### Exercise details
Return every line below exactly as written.

START Data extracts

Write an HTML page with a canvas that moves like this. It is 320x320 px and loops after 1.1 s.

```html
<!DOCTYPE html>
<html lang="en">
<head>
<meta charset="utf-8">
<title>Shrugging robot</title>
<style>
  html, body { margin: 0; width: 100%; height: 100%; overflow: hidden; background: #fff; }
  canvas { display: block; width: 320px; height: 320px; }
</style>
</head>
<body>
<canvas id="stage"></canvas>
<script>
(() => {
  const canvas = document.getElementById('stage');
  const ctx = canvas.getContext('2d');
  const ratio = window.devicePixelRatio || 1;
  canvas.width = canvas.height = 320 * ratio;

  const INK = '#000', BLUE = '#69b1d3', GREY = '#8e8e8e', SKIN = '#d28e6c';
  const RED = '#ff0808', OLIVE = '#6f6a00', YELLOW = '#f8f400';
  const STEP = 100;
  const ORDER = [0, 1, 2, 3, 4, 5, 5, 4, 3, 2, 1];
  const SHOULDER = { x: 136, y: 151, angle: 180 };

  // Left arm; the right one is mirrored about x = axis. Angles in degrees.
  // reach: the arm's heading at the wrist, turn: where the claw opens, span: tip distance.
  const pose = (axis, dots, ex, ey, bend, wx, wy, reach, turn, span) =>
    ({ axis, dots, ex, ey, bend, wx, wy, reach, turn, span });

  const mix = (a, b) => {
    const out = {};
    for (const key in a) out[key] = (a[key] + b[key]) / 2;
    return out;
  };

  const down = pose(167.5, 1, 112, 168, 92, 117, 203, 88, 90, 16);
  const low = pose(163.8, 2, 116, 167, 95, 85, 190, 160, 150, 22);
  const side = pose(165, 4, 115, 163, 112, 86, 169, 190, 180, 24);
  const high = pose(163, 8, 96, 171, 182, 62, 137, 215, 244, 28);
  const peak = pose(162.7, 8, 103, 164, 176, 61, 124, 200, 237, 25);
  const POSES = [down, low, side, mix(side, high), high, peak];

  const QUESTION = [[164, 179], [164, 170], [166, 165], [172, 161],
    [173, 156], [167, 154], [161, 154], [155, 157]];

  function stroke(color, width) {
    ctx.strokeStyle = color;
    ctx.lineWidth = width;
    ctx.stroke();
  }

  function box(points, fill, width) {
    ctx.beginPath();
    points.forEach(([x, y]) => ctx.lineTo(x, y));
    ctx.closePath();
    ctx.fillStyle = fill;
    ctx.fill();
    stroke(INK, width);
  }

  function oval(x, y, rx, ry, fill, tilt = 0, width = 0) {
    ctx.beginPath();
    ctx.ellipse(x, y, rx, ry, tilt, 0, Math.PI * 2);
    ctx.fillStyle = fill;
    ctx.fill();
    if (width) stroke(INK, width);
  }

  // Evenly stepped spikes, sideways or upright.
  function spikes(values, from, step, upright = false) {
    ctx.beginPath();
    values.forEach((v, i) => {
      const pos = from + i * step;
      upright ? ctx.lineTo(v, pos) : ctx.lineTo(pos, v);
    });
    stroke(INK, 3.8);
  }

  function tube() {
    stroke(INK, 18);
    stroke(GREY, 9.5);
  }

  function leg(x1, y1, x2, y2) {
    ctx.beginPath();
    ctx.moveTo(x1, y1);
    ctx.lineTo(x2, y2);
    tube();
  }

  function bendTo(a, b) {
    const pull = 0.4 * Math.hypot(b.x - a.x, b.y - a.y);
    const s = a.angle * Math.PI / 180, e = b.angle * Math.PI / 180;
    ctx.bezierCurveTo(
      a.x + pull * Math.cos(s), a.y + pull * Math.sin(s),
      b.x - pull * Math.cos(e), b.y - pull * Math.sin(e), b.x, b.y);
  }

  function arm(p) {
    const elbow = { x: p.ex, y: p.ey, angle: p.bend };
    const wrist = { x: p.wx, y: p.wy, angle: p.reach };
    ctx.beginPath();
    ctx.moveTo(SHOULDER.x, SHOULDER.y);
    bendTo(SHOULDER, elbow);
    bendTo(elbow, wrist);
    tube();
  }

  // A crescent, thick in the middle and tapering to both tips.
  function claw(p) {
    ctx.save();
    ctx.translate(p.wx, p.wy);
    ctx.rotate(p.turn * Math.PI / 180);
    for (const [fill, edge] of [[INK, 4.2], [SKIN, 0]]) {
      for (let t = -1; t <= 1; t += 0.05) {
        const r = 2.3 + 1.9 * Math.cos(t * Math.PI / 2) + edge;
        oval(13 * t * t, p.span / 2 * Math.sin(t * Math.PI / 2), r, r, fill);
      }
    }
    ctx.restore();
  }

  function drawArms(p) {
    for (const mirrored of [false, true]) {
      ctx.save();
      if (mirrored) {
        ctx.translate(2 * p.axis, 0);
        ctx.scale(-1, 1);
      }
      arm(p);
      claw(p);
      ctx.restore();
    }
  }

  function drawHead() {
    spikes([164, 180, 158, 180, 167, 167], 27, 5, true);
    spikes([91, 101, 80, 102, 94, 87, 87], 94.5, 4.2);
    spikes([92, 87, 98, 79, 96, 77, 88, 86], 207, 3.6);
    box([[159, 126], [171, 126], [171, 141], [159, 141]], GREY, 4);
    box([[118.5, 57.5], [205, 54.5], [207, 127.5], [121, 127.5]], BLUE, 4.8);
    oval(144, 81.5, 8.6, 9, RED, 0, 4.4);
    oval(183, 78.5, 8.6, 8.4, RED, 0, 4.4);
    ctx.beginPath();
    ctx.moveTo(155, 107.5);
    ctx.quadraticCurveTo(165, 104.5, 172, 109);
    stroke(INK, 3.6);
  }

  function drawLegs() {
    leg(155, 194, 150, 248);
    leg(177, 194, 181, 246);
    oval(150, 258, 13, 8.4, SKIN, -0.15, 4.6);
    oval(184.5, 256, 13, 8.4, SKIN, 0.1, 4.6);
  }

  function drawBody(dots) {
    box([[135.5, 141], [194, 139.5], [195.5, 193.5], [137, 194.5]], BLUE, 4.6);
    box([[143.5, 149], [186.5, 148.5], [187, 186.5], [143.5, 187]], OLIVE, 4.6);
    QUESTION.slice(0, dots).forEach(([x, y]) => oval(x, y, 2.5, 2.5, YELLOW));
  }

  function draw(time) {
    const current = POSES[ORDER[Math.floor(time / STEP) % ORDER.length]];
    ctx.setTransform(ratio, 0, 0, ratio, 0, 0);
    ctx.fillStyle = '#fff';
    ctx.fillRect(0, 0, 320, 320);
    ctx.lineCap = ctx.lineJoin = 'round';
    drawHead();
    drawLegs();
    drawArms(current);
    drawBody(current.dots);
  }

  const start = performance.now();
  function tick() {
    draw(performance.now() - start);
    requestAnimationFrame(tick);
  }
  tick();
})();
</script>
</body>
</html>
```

END Data extracts

### Solution for this task
Write an HTML page with a canvas that moves like this. It is 320x320 px and loops after 1.1 s.

```html
<!DOCTYPE html>
<html lang="en">
<head>
<meta charset="utf-8">
<title>Shrugging robot</title>
<style>
  html, body { margin: 0; width: 100%; height: 100%; overflow: hidden; background: #fff; }
  canvas { display: block; width: 320px; height: 320px; }
</style>
</head>
<body>
<canvas id="stage"></canvas>
<script>
(() => {
  const canvas = document.getElementById('stage');
  const ctx = canvas.getContext('2d');
  const ratio = window.devicePixelRatio || 1;
  canvas.width = canvas.height = 320 * ratio;

  const INK = '#000', BLUE = '#69b1d3', GREY = '#8e8e8e', SKIN = '#d28e6c';
  const RED = '#ff0808', OLIVE = '#6f6a00', YELLOW = '#f8f400';
  const STEP = 100;
  const ORDER = [0, 1, 2, 3, 4, 5, 5, 4, 3, 2, 1];
  const SHOULDER = { x: 136, y: 151, angle: 180 };

  // Left arm; the right one is mirrored about x = axis. Angles in degrees.
  // reach: the arm's heading at the wrist, turn: where the claw opens, span: tip distance.
  const pose = (axis, dots, ex, ey, bend, wx, wy, reach, turn, span) =>
    ({ axis, dots, ex, ey, bend, wx, wy, reach, turn, span });

  const mix = (a, b) => {
    const out = {};
    for (const key in a) out[key] = (a[key] + b[key]) / 2;
    return out;
  };

  const down = pose(167.5, 1, 112, 168, 92, 117, 203, 88, 90, 16);
  const low = pose(163.8, 2, 116, 167, 95, 85, 190, 160, 150, 22);
  const side = pose(165, 4, 115, 163, 112, 86, 169, 190, 180, 24);
  const high = pose(163, 8, 96, 171, 182, 62, 137, 215, 244, 28);
  const peak = pose(162.7, 8, 103, 164, 176, 61, 124, 200, 237, 25);
  const POSES = [down, low, side, mix(side, high), high, peak];

  const QUESTION = [[164, 179], [164, 170], [166, 165], [172, 161],
    [173, 156], [167, 154], [161, 154], [155, 157]];

  function stroke(color, width) {
    ctx.strokeStyle = color;
    ctx.lineWidth = width;
    ctx.stroke();
  }

  function box(points, fill, width) {
    ctx.beginPath();
    points.forEach(([x, y]) => ctx.lineTo(x, y));
    ctx.closePath();
    ctx.fillStyle = fill;
    ctx.fill();
    stroke(INK, width);
  }

  function oval(x, y, rx, ry, fill, tilt = 0, width = 0) {
    ctx.beginPath();
    ctx.ellipse(x, y, rx, ry, tilt, 0, Math.PI * 2);
    ctx.fillStyle = fill;
    ctx.fill();
    if (width) stroke(INK, width);
  }

  // Evenly stepped spikes, sideways or upright.
  function spikes(values, from, step, upright = false) {
    ctx.beginPath();
    values.forEach((v, i) => {
      const pos = from + i * step;
      upright ? ctx.lineTo(v, pos) : ctx.lineTo(pos, v);
    });
    stroke(INK, 3.8);
  }

  function tube() {
    stroke(INK, 18);
    stroke(GREY, 9.5);
  }

  function leg(x1, y1, x2, y2) {
    ctx.beginPath();
    ctx.moveTo(x1, y1);
    ctx.lineTo(x2, y2);
    tube();
  }

  function bendTo(a, b) {
    const pull = 0.4 * Math.hypot(b.x - a.x, b.y - a.y);
    const s = a.angle * Math.PI / 180, e = b.angle * Math.PI / 180;
    ctx.bezierCurveTo(
      a.x + pull * Math.cos(s), a.y + pull * Math.sin(s),
      b.x - pull * Math.cos(e), b.y - pull * Math.sin(e), b.x, b.y);
  }

  function arm(p) {
    const elbow = { x: p.ex, y: p.ey, angle: p.bend };
    const wrist = { x: p.wx, y: p.wy, angle: p.reach };
    ctx.beginPath();
    ctx.moveTo(SHOULDER.x, SHOULDER.y);
    bendTo(SHOULDER, elbow);
    bendTo(elbow, wrist);
    tube();
  }

  // A crescent, thick in the middle and tapering to both tips.
  function claw(p) {
    ctx.save();
    ctx.translate(p.wx, p.wy);
    ctx.rotate(p.turn * Math.PI / 180);
    for (const [fill, edge] of [[INK, 4.2], [SKIN, 0]]) {
      for (let t = -1; t <= 1; t += 0.05) {
        const r = 2.3 + 1.9 * Math.cos(t * Math.PI / 2) + edge;
        oval(13 * t * t, p.span / 2 * Math.sin(t * Math.PI / 2), r, r, fill);
      }
    }
    ctx.restore();
  }

  function drawArms(p) {
    for (const mirrored of [false, true]) {
      ctx.save();
      if (mirrored) {
        ctx.translate(2 * p.axis, 0);
        ctx.scale(-1, 1);
      }
      arm(p);
      claw(p);
      ctx.restore();
    }
  }

  function drawHead() {
    spikes([164, 180, 158, 180, 167, 167], 27, 5, true);
    spikes([91, 101, 80, 102, 94, 87, 87], 94.5, 4.2);
    spikes([92, 87, 98, 79, 96, 77, 88, 86], 207, 3.6);
    box([[159, 126], [171, 126], [171, 141], [159, 141]], GREY, 4);
    box([[118.5, 57.5], [205, 54.5], [207, 127.5], [121, 127.5]], BLUE, 4.8);
    oval(144, 81.5, 8.6, 9, RED, 0, 4.4);
    oval(183, 78.5, 8.6, 8.4, RED, 0, 4.4);
    ctx.beginPath();
    ctx.moveTo(155, 107.5);
    ctx.quadraticCurveTo(165, 104.5, 172, 109);
    stroke(INK, 3.6);
  }

  function drawLegs() {
    leg(155, 194, 150, 248);
    leg(177, 194, 181, 246);
    oval(150, 258, 13, 8.4, SKIN, -0.15, 4.6);
    oval(184.5, 256, 13, 8.4, SKIN, 0.1, 4.6);
  }

  function drawBody(dots) {
    box([[135.5, 141], [194, 139.5], [195.5, 193.5], [137, 194.5]], BLUE, 4.6);
    box([[143.5, 149], [186.5, 148.5], [187, 186.5], [143.5, 187]], OLIVE, 4.6);
    QUESTION.slice(0, dots).forEach(([x, y]) => oval(x, y, 2.5, 2.5, YELLOW));
  }

  function draw(time) {
    const current = POSES[ORDER[Math.floor(time / STEP) % ORDER.length]];
    ctx.setTransform(ratio, 0, 0, ratio, 0, 0);
    ctx.fillStyle = '#fff';
    ctx.fillRect(0, 0, 320, 320);
    ctx.lineCap = ctx.lineJoin = 'round';
    drawHead();
    drawLegs();
    drawArms(current);
    drawBody(current.dots);
  }

  const start = performance.now();
  function tick() {
    draw(performance.now() - start);
    requestAnimationFrame(tick);
  }
  tick();
})();
</script>
</body>
</html>
```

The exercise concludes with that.